Doesn't it seem fitting that Ode To Joy has become a global anthem in this time of virus?
Any rendition heals, but there is something "responsive" and in the moment in the Rotterdam Philharmonic styling, at home, but together, virtually.
Isolation perhaps, socially distanced, life interrupted, but in community.
My heart swells when we fragile and even frightened humans step onto balconies, porches, decks, or open our windows to yell, sing, ring bells, beat pans, applaud and cheer our medical providers. We cannot see the enemy, but we can defy its terror and rouse the lion in our human spirit and soothe our souls.
We have imposed barriers in our one time convenient lives, we have placed obstacles to the common rhythms and familiar patterns. Now we wonder if perhaps we have taken so much for granted.
I was lamenting how I miss the sound of Jim Nantz and the tumult of an emphatic basketball arena. I feel cheated that I can't see the jibes and joy of Greg Gumble, Clark Kellogg, Charles Barkley and Kenny Smith.

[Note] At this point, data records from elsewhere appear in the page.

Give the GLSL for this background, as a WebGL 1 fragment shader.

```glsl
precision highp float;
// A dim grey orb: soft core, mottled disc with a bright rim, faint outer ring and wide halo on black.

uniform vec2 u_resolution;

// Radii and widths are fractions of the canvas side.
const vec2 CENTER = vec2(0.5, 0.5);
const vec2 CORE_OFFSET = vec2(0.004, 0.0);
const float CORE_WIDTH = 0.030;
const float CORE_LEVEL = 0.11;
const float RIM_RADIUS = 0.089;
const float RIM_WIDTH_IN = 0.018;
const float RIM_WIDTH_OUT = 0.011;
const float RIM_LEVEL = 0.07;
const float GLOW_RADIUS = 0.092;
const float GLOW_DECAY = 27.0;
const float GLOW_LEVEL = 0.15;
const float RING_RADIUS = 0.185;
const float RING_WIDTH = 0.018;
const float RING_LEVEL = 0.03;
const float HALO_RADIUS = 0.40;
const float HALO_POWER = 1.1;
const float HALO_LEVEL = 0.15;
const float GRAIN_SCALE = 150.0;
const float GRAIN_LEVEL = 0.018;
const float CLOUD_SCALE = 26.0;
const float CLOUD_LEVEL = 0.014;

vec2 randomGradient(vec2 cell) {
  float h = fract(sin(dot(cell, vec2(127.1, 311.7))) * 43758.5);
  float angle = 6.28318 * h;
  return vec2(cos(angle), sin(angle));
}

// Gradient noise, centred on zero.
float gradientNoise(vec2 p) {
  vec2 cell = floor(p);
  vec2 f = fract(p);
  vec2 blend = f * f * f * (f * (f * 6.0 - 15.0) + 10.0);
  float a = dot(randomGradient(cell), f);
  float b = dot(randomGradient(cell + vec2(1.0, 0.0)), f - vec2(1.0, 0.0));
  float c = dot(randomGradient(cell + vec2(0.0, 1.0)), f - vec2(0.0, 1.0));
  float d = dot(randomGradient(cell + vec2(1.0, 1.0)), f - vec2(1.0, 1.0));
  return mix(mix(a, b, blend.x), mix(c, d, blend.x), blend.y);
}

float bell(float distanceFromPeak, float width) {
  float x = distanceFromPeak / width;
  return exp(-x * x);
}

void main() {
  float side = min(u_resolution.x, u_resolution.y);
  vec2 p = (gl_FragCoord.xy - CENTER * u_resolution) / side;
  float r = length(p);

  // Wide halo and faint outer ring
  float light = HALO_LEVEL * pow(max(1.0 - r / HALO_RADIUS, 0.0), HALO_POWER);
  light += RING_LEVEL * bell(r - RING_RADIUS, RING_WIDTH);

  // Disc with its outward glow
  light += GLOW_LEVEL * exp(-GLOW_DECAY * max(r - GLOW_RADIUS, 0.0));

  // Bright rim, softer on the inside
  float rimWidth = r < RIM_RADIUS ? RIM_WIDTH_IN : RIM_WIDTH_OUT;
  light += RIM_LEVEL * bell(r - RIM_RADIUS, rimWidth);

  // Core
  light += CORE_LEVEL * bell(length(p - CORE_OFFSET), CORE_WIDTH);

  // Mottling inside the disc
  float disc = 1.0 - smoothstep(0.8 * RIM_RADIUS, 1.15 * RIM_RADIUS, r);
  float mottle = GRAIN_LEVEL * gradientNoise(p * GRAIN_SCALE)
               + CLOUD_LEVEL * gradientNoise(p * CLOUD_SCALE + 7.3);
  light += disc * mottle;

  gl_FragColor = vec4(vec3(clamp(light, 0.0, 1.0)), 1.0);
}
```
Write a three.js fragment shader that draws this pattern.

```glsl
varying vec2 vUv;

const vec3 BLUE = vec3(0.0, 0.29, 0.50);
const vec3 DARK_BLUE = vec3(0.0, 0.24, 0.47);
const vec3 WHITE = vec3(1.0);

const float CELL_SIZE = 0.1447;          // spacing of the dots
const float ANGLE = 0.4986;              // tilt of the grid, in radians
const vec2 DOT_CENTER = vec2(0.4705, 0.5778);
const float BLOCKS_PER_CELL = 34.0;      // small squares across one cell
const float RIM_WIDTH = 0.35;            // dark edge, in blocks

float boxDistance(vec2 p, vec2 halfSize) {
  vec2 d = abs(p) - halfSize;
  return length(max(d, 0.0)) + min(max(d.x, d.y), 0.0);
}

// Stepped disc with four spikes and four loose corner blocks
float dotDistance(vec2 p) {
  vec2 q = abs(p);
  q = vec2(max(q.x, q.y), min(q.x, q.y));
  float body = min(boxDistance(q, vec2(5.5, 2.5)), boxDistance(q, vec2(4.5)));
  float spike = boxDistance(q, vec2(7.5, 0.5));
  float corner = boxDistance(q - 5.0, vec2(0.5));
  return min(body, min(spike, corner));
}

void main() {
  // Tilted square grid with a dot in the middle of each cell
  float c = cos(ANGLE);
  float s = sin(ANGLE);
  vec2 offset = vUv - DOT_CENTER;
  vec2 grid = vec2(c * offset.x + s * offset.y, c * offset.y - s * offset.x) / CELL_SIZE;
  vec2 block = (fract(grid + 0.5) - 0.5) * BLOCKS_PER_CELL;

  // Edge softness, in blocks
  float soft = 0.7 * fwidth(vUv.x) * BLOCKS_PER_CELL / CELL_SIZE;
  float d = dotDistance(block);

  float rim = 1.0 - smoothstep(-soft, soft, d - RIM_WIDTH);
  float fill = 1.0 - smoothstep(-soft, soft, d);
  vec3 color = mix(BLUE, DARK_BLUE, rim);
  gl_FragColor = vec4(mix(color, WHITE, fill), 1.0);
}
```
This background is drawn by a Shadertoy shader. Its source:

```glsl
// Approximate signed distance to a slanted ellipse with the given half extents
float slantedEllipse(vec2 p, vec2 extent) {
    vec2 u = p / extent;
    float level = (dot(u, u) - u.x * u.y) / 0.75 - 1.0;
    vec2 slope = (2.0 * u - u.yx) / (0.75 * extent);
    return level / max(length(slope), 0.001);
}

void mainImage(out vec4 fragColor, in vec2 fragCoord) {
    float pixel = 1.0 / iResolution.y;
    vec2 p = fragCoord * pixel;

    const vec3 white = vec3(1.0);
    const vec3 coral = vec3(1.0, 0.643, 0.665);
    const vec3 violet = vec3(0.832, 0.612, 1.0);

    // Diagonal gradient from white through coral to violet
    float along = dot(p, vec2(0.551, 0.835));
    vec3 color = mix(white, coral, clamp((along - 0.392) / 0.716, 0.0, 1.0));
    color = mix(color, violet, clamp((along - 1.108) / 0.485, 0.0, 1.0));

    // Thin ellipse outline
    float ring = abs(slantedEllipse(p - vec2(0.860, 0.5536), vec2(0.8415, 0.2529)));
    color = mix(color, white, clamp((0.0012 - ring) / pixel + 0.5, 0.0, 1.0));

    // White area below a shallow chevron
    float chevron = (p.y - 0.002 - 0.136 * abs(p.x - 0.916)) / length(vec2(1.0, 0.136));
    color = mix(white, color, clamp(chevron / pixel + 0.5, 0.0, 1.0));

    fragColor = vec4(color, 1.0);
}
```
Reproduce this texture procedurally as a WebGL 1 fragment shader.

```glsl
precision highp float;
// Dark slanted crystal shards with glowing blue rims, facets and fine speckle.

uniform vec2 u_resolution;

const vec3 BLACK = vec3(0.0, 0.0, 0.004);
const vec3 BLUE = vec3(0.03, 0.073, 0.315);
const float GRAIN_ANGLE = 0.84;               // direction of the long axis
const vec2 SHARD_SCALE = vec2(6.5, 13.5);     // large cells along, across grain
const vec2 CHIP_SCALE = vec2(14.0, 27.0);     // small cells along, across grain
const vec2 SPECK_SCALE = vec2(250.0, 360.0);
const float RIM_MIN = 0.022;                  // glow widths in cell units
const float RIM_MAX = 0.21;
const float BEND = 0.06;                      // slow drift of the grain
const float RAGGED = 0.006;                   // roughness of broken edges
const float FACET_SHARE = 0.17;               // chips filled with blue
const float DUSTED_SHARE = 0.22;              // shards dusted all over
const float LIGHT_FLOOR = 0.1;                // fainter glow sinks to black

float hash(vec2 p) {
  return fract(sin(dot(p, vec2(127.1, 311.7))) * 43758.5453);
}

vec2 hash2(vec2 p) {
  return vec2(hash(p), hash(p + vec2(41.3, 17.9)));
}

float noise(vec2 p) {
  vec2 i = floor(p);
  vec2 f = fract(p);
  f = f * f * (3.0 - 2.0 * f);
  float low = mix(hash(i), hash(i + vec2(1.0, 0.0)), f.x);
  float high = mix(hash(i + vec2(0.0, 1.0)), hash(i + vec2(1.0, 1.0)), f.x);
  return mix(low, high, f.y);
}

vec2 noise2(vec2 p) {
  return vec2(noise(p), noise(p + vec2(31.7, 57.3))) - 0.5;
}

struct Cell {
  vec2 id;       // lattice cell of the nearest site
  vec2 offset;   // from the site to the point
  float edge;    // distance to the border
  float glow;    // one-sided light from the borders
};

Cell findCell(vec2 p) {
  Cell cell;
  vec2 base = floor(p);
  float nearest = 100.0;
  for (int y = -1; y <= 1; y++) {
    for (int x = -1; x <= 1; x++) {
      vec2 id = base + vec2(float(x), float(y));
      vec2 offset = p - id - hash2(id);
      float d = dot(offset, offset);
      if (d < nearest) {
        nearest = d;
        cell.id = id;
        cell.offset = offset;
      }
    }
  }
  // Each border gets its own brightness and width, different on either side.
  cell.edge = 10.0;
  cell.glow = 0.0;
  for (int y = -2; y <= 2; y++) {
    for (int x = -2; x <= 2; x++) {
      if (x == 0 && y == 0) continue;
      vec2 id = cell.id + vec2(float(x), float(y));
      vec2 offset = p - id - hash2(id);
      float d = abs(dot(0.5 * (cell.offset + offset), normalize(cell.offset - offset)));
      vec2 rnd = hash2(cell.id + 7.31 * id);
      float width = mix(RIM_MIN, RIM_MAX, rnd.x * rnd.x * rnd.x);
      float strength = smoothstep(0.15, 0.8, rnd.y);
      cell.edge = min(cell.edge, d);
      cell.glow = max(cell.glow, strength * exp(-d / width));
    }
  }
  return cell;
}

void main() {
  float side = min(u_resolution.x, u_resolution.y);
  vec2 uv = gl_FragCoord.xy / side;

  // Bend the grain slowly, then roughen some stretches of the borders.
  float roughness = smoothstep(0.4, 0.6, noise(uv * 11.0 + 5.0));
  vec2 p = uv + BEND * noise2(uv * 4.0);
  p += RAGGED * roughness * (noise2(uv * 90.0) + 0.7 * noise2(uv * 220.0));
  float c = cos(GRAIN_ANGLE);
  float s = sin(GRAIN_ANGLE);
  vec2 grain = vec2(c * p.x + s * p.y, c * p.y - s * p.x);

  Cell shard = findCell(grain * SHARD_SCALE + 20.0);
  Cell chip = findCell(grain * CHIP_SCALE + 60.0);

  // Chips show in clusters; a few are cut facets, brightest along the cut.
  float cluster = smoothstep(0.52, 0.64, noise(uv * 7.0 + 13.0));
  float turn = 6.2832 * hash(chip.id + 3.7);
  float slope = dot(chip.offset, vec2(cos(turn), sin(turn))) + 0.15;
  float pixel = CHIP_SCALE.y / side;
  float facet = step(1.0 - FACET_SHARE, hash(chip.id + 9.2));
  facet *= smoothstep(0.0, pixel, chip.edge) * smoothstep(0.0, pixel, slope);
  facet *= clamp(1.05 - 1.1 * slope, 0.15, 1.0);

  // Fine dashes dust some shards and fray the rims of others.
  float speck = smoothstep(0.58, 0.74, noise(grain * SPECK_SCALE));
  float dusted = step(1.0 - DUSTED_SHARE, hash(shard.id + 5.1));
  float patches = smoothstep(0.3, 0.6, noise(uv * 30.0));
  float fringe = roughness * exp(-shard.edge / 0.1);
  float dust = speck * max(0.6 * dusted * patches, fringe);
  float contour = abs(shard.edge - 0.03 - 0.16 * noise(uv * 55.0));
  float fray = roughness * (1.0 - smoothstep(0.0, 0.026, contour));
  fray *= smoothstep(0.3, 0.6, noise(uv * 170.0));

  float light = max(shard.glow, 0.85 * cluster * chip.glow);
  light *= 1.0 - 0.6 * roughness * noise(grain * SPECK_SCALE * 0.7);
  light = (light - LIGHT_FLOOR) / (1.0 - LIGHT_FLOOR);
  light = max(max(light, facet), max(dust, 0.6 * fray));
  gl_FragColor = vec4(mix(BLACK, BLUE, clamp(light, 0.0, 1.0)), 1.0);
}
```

And that started me on a trail of the sounds we are missing.
The chatter at Lily's coffee deck, my circle of chatterers and debaters, the joy of children at play drifting up the ridge from the grammar school playground, the clang, beeps and buzz of the big box and grocery store, live music wafting in from clubs, the hostess greeting or the chime of wine glasses toasting, the conversations in parking lots, the vibe of a tasting room, the sound of traffic even, and the applause of a concert crowd.
I hope we are making more calls. It's a way to care, to check up, and just enjoy someone's company, even if distant. My friend Frank and I were sharing how we've been looking for old basketball games or sports events on the cable. He's reading a Sports Illustrated anthology of great moments.
In a large, large way, the field of competition, all sports, are a major element in the sound score of lives. How many Saturday or Sunday afternoons did that mellow "Whoa, Nellie..." of Keith Jackson or Dick Enberg's "Oh My..." serve as a gentle assurance that all was well with the world.
So, in the interim, we have replays, but there is something "normalizing" in hearing Al Michaels, or Bob Costas, and others. Normalizing like a friend complaining about the freeway traffic, or the sound of airplanes, or even the car with loud speakers in the next lane.
Normal. Normal life has more sounds, more sub conscious cues that we are well.
As I was mulling this, Scott Simon of NPR must have been having smiliar withdrawal. On his March 28 Weekend edition, he took it on with the inimitable Hank Azaria.
Normal is on the other side of the virus and our social distanced restrictions. Getting there, getting through this is so much easier than what our parents or grand parents faced in the Spanish Influenza. Our cyber, wireless, social media world, helps us to remain in community. If each send, or text, or photo, or share could emit a sound lifted to the spheres, it would probably sound like an Ode to Joy.
Stay well. See you down the trail.